Remains that dated to four main settlement periods were preserved at the site, despite the modern disturbances: Byzantine (fifth–sixth centuries CE), Late Roman (third–fourth centuries CE), Iron Age II (eighth–seventh centuries BCE) and Chalcolithic (end of the fifth millennium BCE). In addition, potsherds and other artifacts that indicated a presence during the Islamic and Ottoman periods, as well as the British Mandate era were found, although no architectural remains could be attributed to these periods.
Several potsherds and flint artifacts from the Chalcolithic period were discovered, ex-situ, in all the excavation areas. One or two floors from the Chalcolithic period that were damaged by the Byzantine-period settlement were found in one spot in Compound C. The types of pottery vessels and the raw material for their production are identical to those characteristic of the Be’er Sheva‘ culture sites, such as Bir es-Safadi and Abu Matar. In addition to the potsherds, numerous flint artifacts, including blade cores, blades, sickle blades and unique tools, such as a very large arrowhead or spearhead, were found. Remains from Iron Age II were discovered only in Areas A and B. Potsherds from the period were found in the fill below the floors in the public building of the Late Roman period and floors and installations of the Iron Age were revealed c. 20–40 cm beneath the Late Roman-period floors. Noteworthy among them are two ovens that were built one atop the other and a floor of mud bricks that abutted the massive walls. Hence, it appears that at this stage, the massive walls, floors and installations were not built in the Late Roman period, but rather belonged to a very large building that had been constructed in the Iron Age—possibly a citadel. It seems that the local residents of the Late Roman period used the building which, at this time, was filled with an accumulation that covered the Iron Age finds in the bottom part of the rooms. The excavation has not yet reached the base of the walls of this large building.

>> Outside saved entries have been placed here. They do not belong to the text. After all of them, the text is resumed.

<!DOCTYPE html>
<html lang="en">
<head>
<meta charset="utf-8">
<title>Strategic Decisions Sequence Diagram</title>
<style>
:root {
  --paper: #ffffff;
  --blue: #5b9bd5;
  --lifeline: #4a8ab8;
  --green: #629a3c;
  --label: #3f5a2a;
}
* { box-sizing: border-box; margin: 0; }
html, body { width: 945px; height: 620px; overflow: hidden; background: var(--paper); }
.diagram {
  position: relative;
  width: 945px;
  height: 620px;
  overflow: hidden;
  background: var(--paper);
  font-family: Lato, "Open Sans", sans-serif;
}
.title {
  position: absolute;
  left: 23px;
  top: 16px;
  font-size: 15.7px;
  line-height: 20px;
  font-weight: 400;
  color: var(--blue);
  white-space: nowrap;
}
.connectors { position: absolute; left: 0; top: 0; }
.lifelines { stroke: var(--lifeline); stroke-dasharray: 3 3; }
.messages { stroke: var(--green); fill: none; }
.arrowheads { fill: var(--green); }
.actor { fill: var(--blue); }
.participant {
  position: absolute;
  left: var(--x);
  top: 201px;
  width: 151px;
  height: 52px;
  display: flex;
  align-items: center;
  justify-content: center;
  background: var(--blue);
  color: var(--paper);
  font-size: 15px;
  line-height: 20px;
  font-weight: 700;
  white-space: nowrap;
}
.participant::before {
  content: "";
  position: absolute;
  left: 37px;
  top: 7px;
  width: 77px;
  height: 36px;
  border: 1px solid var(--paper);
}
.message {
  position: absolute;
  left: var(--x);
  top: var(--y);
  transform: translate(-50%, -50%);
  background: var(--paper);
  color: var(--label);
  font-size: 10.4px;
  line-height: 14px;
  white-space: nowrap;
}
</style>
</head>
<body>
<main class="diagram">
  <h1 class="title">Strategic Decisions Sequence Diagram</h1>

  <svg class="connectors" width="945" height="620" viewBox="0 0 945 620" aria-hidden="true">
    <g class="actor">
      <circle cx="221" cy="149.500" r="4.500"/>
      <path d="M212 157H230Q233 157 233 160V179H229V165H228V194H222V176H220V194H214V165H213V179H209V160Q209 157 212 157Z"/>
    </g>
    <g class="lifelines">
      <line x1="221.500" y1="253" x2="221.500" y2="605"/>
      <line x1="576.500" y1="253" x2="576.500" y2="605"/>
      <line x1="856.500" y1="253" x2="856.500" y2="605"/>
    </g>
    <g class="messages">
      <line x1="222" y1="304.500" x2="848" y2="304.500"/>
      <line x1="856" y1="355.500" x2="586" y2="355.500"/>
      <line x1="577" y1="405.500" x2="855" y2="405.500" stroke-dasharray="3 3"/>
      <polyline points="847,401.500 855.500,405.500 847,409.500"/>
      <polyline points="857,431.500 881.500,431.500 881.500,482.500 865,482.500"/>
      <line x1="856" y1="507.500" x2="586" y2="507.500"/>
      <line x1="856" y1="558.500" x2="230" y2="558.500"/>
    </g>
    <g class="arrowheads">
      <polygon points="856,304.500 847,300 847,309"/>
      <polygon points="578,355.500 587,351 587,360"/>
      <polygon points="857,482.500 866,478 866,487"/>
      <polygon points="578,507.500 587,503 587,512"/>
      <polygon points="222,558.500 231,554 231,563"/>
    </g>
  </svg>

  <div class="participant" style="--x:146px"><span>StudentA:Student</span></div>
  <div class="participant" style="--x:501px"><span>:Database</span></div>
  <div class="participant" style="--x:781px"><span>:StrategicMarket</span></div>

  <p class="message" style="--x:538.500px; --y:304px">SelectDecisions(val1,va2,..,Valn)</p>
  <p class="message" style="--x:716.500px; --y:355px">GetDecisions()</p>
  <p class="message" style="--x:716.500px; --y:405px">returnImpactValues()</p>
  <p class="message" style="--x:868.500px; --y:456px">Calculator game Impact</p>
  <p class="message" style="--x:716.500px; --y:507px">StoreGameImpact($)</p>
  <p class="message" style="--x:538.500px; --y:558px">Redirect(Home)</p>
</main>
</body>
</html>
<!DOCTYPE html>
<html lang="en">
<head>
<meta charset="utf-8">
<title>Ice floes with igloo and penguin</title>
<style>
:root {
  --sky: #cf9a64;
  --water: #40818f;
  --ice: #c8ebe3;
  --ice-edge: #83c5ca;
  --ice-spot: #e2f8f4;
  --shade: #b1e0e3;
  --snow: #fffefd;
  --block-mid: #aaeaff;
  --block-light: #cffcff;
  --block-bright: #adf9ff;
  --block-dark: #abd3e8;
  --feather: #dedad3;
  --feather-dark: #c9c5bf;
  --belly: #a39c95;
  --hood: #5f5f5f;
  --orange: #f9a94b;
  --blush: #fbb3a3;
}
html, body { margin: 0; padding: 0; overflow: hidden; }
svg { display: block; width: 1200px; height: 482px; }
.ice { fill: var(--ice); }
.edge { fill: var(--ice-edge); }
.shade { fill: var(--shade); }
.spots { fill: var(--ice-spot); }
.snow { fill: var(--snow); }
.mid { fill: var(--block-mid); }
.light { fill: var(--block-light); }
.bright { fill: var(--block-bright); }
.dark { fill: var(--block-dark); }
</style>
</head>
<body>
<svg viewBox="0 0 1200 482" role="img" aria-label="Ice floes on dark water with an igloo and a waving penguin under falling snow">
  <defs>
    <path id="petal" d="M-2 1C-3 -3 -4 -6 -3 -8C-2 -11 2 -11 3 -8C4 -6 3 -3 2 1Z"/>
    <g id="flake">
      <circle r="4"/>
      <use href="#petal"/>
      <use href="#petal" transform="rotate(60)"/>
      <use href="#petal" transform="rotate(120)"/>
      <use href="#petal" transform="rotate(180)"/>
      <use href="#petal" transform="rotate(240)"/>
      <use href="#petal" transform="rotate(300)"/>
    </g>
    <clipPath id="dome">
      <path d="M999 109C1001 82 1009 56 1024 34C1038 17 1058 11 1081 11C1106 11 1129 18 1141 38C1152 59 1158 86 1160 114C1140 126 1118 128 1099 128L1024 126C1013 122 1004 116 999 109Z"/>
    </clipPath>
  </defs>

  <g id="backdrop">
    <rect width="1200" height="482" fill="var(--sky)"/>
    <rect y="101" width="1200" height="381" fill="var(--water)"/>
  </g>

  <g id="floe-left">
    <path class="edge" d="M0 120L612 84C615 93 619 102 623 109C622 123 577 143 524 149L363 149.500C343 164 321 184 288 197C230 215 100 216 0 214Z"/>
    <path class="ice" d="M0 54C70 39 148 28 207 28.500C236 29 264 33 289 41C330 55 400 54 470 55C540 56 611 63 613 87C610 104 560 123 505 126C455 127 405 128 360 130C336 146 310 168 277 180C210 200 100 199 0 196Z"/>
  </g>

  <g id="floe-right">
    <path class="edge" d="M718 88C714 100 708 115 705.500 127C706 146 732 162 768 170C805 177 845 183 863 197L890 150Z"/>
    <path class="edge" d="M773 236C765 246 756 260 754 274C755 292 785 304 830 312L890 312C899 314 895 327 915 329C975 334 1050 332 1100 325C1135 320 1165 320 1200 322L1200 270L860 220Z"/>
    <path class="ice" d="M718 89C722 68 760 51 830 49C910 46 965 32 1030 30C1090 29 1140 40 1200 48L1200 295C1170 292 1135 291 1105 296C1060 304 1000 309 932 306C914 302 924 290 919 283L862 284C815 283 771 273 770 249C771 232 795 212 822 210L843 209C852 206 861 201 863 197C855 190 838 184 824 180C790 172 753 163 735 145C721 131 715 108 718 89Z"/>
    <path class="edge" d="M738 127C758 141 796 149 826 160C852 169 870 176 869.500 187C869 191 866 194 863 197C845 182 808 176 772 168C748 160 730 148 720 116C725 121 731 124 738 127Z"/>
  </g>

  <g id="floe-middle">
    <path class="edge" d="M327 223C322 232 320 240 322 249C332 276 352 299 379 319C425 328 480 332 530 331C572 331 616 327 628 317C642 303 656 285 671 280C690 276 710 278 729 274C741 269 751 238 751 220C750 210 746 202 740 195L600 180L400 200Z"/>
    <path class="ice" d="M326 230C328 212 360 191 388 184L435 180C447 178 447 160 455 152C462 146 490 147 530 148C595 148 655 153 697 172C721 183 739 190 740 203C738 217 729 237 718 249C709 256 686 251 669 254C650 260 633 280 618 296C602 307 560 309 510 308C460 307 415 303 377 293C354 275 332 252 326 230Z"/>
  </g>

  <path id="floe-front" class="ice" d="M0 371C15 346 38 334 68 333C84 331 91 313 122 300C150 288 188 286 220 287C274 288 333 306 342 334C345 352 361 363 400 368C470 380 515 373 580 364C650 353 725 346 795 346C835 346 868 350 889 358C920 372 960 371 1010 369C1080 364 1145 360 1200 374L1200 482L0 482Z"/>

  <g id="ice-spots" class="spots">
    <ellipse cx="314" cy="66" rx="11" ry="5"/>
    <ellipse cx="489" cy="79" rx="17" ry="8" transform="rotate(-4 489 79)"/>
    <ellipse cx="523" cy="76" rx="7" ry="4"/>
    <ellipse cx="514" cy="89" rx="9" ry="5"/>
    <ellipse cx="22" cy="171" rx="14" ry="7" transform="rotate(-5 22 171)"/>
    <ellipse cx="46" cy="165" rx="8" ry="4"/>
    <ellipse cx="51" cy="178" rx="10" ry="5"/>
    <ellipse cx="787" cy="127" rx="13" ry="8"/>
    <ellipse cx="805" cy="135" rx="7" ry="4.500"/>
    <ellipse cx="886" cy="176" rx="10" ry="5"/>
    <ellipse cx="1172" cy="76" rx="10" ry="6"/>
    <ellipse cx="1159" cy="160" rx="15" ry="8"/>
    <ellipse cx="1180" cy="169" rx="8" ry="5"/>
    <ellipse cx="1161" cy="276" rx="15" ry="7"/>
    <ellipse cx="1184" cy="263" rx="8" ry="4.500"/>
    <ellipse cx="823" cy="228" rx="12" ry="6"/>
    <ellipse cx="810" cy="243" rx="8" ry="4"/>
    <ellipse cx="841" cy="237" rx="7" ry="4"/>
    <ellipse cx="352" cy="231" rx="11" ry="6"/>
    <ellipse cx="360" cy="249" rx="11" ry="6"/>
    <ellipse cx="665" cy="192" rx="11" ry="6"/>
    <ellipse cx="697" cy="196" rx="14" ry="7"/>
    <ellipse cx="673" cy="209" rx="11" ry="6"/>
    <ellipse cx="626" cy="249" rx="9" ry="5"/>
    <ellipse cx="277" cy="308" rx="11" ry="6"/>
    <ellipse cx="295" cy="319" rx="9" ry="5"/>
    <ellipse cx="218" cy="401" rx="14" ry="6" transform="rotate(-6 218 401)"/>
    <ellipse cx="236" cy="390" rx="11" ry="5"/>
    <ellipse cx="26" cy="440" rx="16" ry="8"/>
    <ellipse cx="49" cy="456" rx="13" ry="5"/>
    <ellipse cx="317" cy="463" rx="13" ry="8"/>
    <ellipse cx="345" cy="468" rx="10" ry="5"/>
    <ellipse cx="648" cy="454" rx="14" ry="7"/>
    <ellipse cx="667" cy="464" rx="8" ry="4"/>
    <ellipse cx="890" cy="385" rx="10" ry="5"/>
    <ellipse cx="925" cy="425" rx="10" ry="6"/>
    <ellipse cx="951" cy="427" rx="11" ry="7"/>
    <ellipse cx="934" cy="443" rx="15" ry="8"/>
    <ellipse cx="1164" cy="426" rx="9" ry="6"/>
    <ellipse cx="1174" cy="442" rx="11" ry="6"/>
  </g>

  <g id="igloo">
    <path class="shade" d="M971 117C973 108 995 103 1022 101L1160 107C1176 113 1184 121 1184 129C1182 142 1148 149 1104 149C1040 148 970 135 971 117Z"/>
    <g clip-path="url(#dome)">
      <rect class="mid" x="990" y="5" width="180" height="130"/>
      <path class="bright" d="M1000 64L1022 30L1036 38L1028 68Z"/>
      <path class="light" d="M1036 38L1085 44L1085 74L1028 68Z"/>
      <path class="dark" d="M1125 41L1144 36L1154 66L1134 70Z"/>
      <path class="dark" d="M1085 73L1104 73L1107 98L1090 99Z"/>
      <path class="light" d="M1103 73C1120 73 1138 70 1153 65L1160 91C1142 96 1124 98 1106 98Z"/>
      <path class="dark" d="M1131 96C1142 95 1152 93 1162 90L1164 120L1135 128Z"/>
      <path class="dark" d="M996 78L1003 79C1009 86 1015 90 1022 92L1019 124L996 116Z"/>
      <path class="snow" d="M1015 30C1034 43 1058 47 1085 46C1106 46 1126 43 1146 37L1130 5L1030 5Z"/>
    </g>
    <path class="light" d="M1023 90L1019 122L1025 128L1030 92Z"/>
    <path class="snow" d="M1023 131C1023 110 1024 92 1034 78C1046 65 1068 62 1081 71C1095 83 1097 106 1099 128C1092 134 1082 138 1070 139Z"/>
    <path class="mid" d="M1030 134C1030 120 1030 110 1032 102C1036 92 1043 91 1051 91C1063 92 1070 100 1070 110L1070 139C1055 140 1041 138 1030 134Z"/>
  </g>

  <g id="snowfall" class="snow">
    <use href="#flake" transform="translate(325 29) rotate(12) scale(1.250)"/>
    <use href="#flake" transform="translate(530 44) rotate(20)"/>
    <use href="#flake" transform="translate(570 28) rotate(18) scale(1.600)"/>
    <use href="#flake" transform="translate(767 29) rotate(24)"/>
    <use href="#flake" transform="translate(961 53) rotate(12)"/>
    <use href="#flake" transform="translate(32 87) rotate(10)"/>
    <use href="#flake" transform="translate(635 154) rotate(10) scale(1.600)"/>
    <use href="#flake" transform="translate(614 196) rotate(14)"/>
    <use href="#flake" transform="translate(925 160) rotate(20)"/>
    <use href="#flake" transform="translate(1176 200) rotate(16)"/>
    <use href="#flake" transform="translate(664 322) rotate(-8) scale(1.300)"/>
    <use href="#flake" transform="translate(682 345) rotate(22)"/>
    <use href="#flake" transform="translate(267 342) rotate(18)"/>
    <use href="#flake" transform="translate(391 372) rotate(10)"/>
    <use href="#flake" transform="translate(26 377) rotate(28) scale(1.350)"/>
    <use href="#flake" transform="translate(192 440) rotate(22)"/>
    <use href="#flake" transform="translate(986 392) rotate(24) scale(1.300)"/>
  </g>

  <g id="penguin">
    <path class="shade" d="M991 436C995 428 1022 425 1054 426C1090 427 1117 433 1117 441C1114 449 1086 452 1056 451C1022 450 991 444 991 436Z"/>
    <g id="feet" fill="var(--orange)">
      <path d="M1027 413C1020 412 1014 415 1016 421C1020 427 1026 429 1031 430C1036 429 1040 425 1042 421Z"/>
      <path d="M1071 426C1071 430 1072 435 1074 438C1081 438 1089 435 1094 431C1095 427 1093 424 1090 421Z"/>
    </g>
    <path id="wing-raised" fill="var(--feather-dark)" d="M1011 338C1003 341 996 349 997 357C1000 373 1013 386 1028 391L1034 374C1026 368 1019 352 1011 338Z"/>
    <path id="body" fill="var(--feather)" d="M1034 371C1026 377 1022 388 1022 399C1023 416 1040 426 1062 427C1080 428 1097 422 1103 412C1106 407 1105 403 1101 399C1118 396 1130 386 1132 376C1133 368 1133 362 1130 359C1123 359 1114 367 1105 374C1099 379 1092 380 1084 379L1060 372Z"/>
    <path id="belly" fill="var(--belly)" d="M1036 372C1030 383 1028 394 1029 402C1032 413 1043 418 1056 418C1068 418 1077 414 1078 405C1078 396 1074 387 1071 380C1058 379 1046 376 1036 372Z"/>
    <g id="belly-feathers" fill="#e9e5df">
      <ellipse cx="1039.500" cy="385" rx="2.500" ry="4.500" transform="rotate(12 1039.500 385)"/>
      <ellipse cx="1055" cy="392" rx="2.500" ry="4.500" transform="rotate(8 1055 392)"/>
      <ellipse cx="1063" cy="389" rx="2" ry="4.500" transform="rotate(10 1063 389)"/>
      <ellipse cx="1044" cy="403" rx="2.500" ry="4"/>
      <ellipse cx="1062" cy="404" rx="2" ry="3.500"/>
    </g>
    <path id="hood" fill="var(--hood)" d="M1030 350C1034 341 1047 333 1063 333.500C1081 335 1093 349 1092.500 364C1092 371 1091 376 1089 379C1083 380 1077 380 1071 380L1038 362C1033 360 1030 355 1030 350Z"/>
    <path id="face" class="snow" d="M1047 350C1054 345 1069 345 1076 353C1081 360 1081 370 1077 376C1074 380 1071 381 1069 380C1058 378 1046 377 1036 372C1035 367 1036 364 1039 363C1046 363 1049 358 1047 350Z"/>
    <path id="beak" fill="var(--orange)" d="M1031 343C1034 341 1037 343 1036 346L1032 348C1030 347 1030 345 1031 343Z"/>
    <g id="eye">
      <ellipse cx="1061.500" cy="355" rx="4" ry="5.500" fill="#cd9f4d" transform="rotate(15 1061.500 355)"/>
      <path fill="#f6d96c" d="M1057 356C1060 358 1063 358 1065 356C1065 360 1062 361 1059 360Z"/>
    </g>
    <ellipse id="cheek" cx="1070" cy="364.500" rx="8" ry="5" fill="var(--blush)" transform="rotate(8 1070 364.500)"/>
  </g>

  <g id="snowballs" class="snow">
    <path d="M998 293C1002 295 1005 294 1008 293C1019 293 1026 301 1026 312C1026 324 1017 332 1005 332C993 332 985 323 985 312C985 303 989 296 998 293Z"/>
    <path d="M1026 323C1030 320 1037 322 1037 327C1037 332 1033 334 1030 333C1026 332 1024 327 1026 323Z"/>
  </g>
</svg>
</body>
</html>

Remains from the Late Roman period were discovered in all the excavation areas of Compound C. A large, probably public structure that was divided into rooms, stood in the eastern part (Areas A and B). Remains of floors were discovered; these did not suffer damage from the Byzantine period or later occupation, and were overlain with Late Roman-period coins. The floor exposed in Area A, which was paved with ceramic tiles, is remarkable. Contemporary remains of a different nature were discovered in Area C. The building walls in this area were not as thick and a floor in one of the rooms was overlain with dozens of coins from the third–fourth centuries CE, as well as three bronze objects that were possibly medical implements and stone and ceramic stoppers, one of which bears a Greek inscription.
Walls and floors in Area A and floors and wall stumps in Area C were ascribed to the Byzantine period. The many fragments of tesserae and roof tiles may indicate that a public building, whose nature is still unclear, once stood in the eastern part of the excavation area. The importance and characteristics of Be’er Sheva‘ in this period can be gleaned from its appearance on the Madaba map, among other things. A large army camp, whose foundations were established in the Late Roman period, once stood in the adjacent area, north of Compound C.